::: Records for this task :::

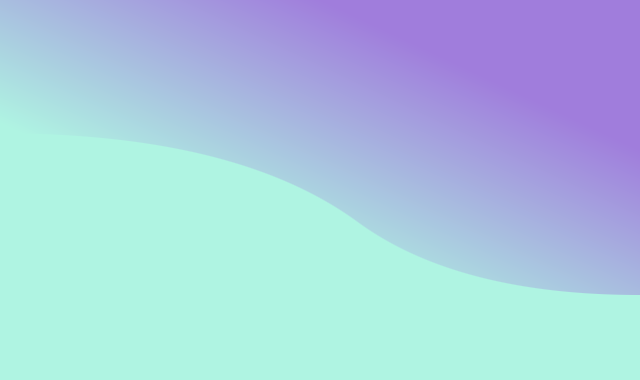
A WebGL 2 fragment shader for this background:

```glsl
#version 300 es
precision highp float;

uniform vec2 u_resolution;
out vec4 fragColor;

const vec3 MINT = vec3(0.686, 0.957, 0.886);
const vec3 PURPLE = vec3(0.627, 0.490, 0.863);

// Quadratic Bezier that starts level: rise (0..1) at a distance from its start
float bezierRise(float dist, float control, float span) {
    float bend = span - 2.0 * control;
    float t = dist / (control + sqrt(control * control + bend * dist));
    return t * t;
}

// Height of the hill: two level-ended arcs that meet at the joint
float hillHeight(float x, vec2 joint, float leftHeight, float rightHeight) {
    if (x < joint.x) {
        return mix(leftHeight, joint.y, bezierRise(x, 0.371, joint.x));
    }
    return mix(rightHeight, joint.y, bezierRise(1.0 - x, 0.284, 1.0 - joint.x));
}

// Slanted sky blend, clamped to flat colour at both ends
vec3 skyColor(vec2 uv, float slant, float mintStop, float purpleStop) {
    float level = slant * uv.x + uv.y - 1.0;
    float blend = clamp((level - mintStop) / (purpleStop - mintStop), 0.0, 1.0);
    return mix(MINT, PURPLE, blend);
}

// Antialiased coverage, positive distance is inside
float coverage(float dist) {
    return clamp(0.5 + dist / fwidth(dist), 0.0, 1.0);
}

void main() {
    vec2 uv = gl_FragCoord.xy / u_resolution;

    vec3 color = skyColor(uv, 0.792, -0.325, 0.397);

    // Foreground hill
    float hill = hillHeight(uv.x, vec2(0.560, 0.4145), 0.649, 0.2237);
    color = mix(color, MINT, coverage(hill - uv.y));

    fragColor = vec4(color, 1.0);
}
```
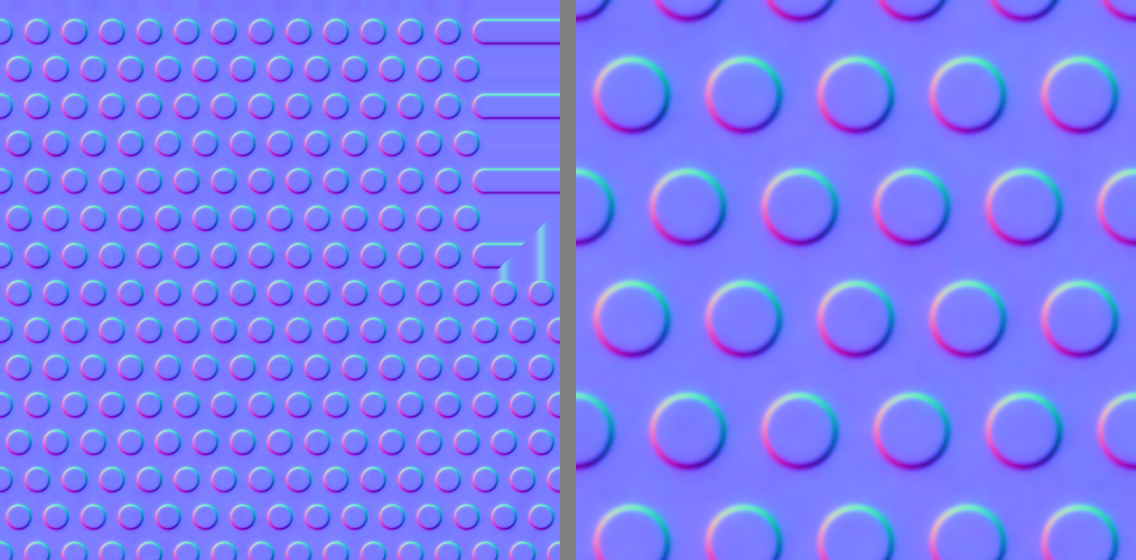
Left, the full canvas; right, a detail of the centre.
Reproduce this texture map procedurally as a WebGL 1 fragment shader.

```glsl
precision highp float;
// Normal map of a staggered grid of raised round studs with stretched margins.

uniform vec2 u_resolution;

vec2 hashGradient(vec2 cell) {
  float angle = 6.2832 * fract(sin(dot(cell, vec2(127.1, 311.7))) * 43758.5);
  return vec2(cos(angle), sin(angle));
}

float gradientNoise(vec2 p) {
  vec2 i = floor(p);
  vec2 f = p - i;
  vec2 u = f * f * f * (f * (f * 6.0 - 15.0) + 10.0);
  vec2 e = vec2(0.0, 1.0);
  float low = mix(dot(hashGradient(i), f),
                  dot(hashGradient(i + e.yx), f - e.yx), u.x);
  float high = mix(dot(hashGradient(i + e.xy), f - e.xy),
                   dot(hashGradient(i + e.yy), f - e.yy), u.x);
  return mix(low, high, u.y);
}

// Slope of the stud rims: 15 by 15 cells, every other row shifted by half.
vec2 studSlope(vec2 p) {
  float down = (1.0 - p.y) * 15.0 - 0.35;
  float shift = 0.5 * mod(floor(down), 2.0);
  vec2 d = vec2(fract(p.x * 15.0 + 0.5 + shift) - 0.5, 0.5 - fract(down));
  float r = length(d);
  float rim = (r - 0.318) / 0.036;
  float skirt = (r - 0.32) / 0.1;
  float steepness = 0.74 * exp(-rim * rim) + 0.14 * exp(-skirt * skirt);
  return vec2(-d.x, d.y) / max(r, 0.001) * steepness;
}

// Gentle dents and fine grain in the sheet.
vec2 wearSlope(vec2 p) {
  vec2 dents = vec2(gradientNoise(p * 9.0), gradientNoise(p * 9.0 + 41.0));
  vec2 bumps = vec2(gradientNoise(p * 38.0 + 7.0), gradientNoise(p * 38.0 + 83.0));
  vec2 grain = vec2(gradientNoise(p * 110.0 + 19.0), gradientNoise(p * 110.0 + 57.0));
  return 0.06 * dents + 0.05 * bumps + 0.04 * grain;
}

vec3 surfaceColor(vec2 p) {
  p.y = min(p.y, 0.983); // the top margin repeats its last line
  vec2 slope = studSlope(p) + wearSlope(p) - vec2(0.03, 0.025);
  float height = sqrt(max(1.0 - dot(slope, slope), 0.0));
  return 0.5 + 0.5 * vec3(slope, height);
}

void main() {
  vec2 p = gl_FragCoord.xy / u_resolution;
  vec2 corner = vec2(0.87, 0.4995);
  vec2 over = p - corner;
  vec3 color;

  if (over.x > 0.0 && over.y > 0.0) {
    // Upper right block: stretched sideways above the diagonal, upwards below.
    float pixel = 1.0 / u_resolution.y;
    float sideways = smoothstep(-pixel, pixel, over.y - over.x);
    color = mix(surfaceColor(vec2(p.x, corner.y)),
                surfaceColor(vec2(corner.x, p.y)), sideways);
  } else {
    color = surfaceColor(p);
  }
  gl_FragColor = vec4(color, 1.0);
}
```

:::

▶ Task details: Please count the lines above that contain the word "control", and reply with the number alone.

▶ Solved exercise: 3